After visiting all three of McCormick & Company’s manufacturing facilities, the BI Analyst (i.e. me) was able to design a risk assessment model executing the first three steps (i.e. Identify Risk, Analyze Risk, and Prioritize Risk) in the Risk Management Process. The following products were created to present my findings.
The risk breakdown diagram shows each facility and their respective risks. Each risk is then structured in a spreadsheet to form the Risk Assessment Matrix. After analyzing the matrix of risks, I discovered that the biggest risk across all facilities linked to Facility B, which is the Gretna, LA location that produces Zataran products. The area that needs focus is the risk type, Internal Risk, associated with the category, Approach. The risk in concern is “Wrong Prioritization” that could potentially impact the marketing and production operations. This shows an undesirable severity, probable likelihood, and EXTREME risk level rating. The mitigation solution proposed is to make a prioritization process that’s transparent to all key stakeholders. Codify this in all standard operating procedures (SOPs) and monitor for implementation needs.
As you can see in the matrix provided below, there are other competing risks as well. However, I wanted to point out the most concerning risk as it relates to the probable impact that it has on the future production of Zataran products at the Gretna, LA facility.
Source: Corey Seamster (2020) | Image: Business Risk Assessment Matrix
Furthermore, it’s important to note that in order to properly sustain a risk assessment model, you must consider how you will continuously get feedback from the right stakeholders on the evolving process to measure risks. For that reason, check out a way to do just that using a feedback loop.

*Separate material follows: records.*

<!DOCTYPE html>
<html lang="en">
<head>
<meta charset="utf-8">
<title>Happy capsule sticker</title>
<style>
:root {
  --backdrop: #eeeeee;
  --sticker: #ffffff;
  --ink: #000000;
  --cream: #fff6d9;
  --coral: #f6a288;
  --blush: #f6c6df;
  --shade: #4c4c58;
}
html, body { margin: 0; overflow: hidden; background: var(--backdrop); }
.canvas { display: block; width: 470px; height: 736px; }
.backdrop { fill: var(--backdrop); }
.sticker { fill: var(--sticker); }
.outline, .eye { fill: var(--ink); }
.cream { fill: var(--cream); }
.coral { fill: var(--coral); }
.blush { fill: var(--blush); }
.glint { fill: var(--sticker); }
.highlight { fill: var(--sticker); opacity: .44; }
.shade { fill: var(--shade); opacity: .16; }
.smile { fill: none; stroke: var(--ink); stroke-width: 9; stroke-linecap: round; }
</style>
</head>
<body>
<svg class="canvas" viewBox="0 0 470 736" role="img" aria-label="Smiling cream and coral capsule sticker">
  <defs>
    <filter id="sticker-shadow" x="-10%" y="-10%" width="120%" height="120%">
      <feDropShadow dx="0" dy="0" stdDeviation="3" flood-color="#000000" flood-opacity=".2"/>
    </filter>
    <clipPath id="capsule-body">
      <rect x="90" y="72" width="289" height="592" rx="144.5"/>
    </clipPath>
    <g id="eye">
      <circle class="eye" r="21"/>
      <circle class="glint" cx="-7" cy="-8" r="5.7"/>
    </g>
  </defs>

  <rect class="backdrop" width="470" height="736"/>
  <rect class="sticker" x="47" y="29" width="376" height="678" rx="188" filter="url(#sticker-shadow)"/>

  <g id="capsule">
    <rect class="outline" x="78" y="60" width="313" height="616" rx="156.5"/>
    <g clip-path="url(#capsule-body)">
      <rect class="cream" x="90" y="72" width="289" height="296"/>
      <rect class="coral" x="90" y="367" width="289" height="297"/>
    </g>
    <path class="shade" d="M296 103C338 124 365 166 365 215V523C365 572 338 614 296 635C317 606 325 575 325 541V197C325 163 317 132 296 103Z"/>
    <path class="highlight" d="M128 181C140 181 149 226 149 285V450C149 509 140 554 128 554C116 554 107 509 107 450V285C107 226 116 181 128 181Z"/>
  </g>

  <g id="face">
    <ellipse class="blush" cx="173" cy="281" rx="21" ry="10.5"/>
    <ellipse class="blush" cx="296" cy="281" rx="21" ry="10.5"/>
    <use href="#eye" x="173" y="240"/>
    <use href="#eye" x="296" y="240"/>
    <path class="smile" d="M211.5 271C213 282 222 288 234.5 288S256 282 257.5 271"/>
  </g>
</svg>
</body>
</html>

According to Research Gate (n.d.), a positive sign linking two variables (e.g., between A and B) indicates that A adds to B, or a change in A produces a change in B in the same direction. A negative sign linking two variables indicates an inverse relationship. For example, E subtracts from F, or a change in variable E produces a change in variable F in the opposite direction. To determine whether a negative or positive feedback occurs, count the number of negative causal links within the loop; an even number of negative links indicates a positive feedback and an odd number of negative links indicates a negative feedback. This concept can be applied to the previous McCormick scenario once McCormick takes the appropriate action to Treat the Risks (i.e. Step 4) and maintain a framework to continuously Monitor the Risks (i.e. Step 5) as the dynamics of the environment change over time.
Banks, C. and Sokolowski, J. (2012). Handbook of Real-World Applications in Modeling and Simulation. John Wiley & Sons, Inc.